**WHAT YOU HAVE TO DO:** Find the string "STEP" in the data, then copy every line where it is found.

**INPUT DATA:**
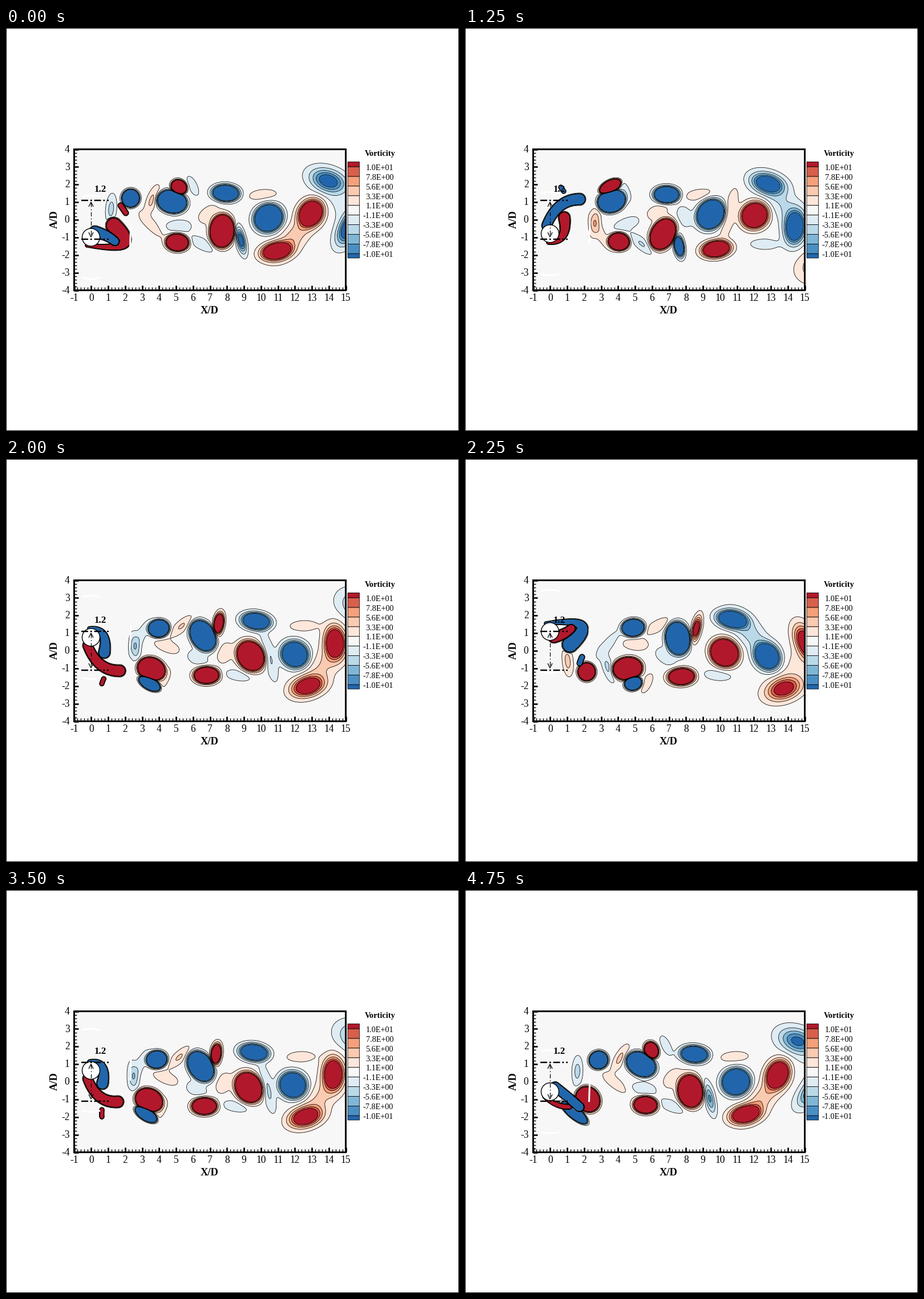
Recreate the animation shown at these times as a matplotlib script. Size 794 by 706 pixels, loop 5000 ms.

```python
import numpy as np
import matplotlib.pyplot as plt
from matplotlib.animation import FuncAnimation
from matplotlib.patches import Circle, Rectangle

W, H, DPI = 794, 706, 64
PT = 72 / DPI                      # points per pixel
FRAMES, INTERVAL = 20, 250
STEP = 0.163                       # oscillation periods per frame
X0, Y0, SX, SY = 149, 335.5, 29.75, 30.9

LEVELS = [-10, -7.8, -5.6, -3.3, -1.1, 1.1, 3.3, 5.6, 7.8, 10]
COLORS = ["#2166ac", "#4a8fc3", "#7fb6d6", "#b9d9e9", "#dfecf4", "#f7f7f7",
          "#fde6da", "#facab1", "#f4a07a", "#d75f4c", "#b2182b"]

plt.rcParams["font.family"] = "Liberation Serif"
fig = plt.figure(figsize=(W / DPI, H / DPI), dpi=DPI, facecolor="white")
ax = fig.add_axes([0, 0, 1, 1])
ax.set_xlim(0, W)
ax.set_ylim(H, 0)
ax.axis("off")

gx, gy = np.meshgrid(np.linspace(119, 595, 477), np.linspace(212, 459, 248))
GX, GY = (gx - X0) / SX, (Y0 - gy) / SY
NEAR = 150                         # columns that hold the attached layers


# Each rule gives x, y, outer half axes, angle and peak at age t (periods).
def major(t):
    return (3.62 + 6.3 * t - .45 * t * t,
            .3 + .75 * np.cos(np.pi * t / 2),
            1 + .2 * np.sin(np.pi * t / 1.4) + .6 * (t / 2) ** 4,
            .78 + .27 * np.sin(np.pi * t / 2.6) ** 2,
            15 - 145 * t,
            500 * np.exp(-1.55 * t))


def single(t):
    return (1.35 + 5.3 * t + .22 * t * t, 1.2 + .21 * t * t,
            .55 + .45 * t, .62 + .2 * (t / 2) ** 4,
            12 - 13 * t, 480 * np.exp(-1.65 * t))


def minor(t):
    return (3.55 + 9.2 * t - 2.2 * t * t, 1.87 + .1 * t - 1.65 * t * t,
            .55 + 1.2 * abs(t - .22), .38 + .15 * np.exp(-((t - .25) / .2) ** 2),
            -33 - 72 * np.tanh((t - .2) / .17), 2 + 600 * np.exp(-5.8 * t))


def upper_sheet(t):
    return (2.65 + 5 * t + 1.1 * t * t, .4 + np.tanh((t - .07) / .12),
            .9, .33, 52 - 52 * np.tanh(1.8 * (t - .35)),
            3.2 - 1.1 * np.tanh(4 * (t - .6)))


def lower_sheet(t):
    return (2.95 + 3.3 * t, -.75 + 2.7 * t - 1.55 * t * t,
            1 - .25 * t, .28 + .1 * t, -60 + 85 * t, 2.4)


def link(t):
    return (2.3 + 5.72 * t, 2 - .58 * t, 1.75, .76, -48,
            5 * np.exp(-((t - 1.75) / .4) ** 2))


def halo(t):
    return 4.4 + 8.6 * t, 1.65 + 1.4 * t, .6, .26, -63, 2.4


# sign, first age, last age, rule
TRACKS = [(-1, -.25, 2.4, major), (-1, .1, 2.6, single),
          (1, -.25, 1.12, minor), (1, -.39, 1.65, upper_sheet),
          (1, -.06, 1.65, lower_sheet), (-1, 1.55, 2.3, link),
          (-1, -.2, .36, halo)]

# attached layers by stage: sign, curve points in pixels, end widths
STAGES = {
    0: [(-1, (143, 346), (162, 300), (201, 300), 9, 11),
        (1, (146, 376), (181, 376), (174, 332), 3, 11),
        (-1, (168, 279), (170, 282), (173, 286), 4, 4)],
    .185: [(1, (142, 381), (246, 394), (189, 346), 3, 15),
           (-1, (156, 357), (177, 362), (191, 374), 11, 8),
           (1, (201, 311), (205, 317), (210, 324), 5, 5)],
    .28: [(1, (140, 362), (158, 380), (182, 380), 4, 5),
          (-1, (158, 345), (180, 362), (200, 380), 9, 9)],
}


def body_y(p):
    return -1.1 * np.cos(2 * np.pi * (p - .12))


def blob(x, y, a, b, ang, peak):
    c, s = np.cos(np.radians(ang)), np.sin(np.radians(ang))
    dx, dy = GX - x, GY - y
    r2 = ((dx * c + dy * s) / a) ** 2 + ((dy * c - dx * s) / b) ** 2
    return peak * np.exp(-max(np.log(peak / 1.1), .8) * r2)


def wake(q):
    """Sum of all vortices; every half period sheds a mirrored set."""
    f = np.zeros_like(GX)
    for sign, first, last, rule in TRACKS:
        for k in range(-1, 6):
            age = q + k / 2
            if first <= age <= last:
                x, y, a, b, ang, peak = rule(age)
                m = (-1) ** k
                f += sign * m * blob(x, m * y, a, b, m * ang, peak)
    return f


def ribbon(q, ref, start, mid, end, w0, w1):
    t = np.linspace(0, 1, 50)
    px, py = ((1 - t) ** 2 * s + 2 * t * (1 - t) * m + t * t * e
              for s, m, e in zip(start, mid, end))
    px = px + t * 5 * SX * (q - ref)
    py = py - (1 - t) * SY * (body_y(q) - body_y(ref))
    x, y = gx[:, :NEAR], gy[:, :NEAR]
    r2 = np.full(x.shape, 1e9)
    for cx, cy, r in zip(px, py, w0 + (w1 - w0) * t):
        r2 = np.minimum(r2, ((x - cx) ** 2 + (y - cy) ** 2) / r ** 2)
    return 2000 * np.exp(-np.log(2000 / 1.1) * r2)


def field(p):
    q = (p + .06) % .5 - .06
    f = wake(q)
    ref = min(STAGES, key=lambda s: abs(s - q))
    near = f[:, :NEAR]
    for sign, *curve in STAGES[ref]:
        r = ribbon(q, ref, *curve)
        near[:] = np.where(r > 1.1, sign * r, near + sign * r)
    odd = round((p - q) * 2) % 2
    return -f[::-1] if odd else f


def line(xs, ys, w, color="black", z=6, **kw):
    return ax.plot(xs, ys, color=color, lw=w * PT, zorder=z,
                   solid_capstyle="butt", **kw)[0]


def label(x, y, s, size, ha="center", **kw):
    ax.text(x, y, s, fontsize=size * PT, ha=ha, va="center", zorder=8, **kw)


def box(x, y, w, h, lw, fc="none"):
    ax.add_patch(Rectangle((x, y), w, h, fc=fc, ec="black", lw=lw * PT,
                           zorder=7, snap=False))


def draw_axes():
    box(.5, .5, W - 1, H - 1, 1)
    box(119.5, 212.5, 476, 247, 3)
    for i in range(81):
        x, n = 119.5 + i * SX / 5, 4 if i % 5 else 7
        line([x, x], [459, 458 - n], 1.4 if i % 5 else 2.6)
        if i % 5 == 0:
            label(x, 474, str(i // 5 - 1), 17.5)
    for i in range(41):
        y, n = 459.5 - i * 247 / 40, 4 if i % 5 else 7
        line([119, 120 + n], [y, y], 1.4 if i % 5 else 2.6)
        if i % 5 == 0:
            label(111.5, y + .7, str(i // 5 - 4), 17.5, "right")
    label(357, 495, "X/D", 18.5, weight="bold")
    label(85, 335, "A/D", 18.5, weight="bold", rotation=90)


def draw_legend():
    label(656, 220.7, "Vorticity", 14.2, weight="bold")
    edges = [234.5] + [243.2 + 16.9 * i for i in range(10)] + [403]
    for top, low, c in zip(edges, edges[1:], COLORS[::-1]):
        box(599, top, 20.5, low - top, .8, c)
    for i, v in enumerate(LEVELS[::-1]):
        label(679, 245.2 + 16.95 * i, f"{v:.1E}", 14.2, "right")


def draw_marks():
    for y in (301.5, 369.5):
        line([132, 180], [y, y], 2.4, dashes=(5, 1.6, 1.2, 1.6))
    line([149, 149], [306, 365], 1.2, dashes=(6, 3, 1.5, 3))
    for tip, d in ((305, 8), (366, -8)):
        line([145, 149, 153], [tip + d, tip, tip + d], 1.3)
    label(165, 283, "1.2", 17, weight="bold")


draw_axes()
draw_legend()
draw_marks()
body = Circle((X0, Y0), 15.5, fc="white", ec="black", lw=1.4 * PT, zorder=4)
ax.add_patch(body)
gap_top, gap_low, gap_side = (line([], [], 3, "white", 3) for _ in range(3))
ARC = np.linspace(-16, 16, 17)
BOW = (ARC / 16) ** 2 * 2.5
sets = []


def update(n):
    while sets:
        sets.pop().remove()
    p = (n - 5) * STEP
    f = np.clip(field(p), -400, 400)
    sets.append(ax.contourf(gx, gy, f, LEVELS, colors=COLORS, extend="both",
                            zorder=1))
    sets.append(ax.contour(gx, gy, f, LEVELS, colors="black",
                           linewidths=.75 * PT, linestyles="solid", zorder=2))
    cy = Y0 - SY * body_y(p)
    body.center = (X0, cy)
    gap_top.set_data(X0 + ARC, cy - 73 + BOW)
    gap_low.set_data(X0 + ARC, cy + 73 - BOW)
    gap_side.set_data([219, 218, 217.5], [cy - 22, cy, cy + 18])
    return []


anim = FuncAnimation(fig, update, frames=FRAMES, interval=INTERVAL,
                     init_func=lambda: [], repeat=True, repeat_delay=0)
plt.show()
```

**FINISHED EXERCISE:**
STEP = 0.163                       # oscillation periods per frame
    p = (n - 5) * STEP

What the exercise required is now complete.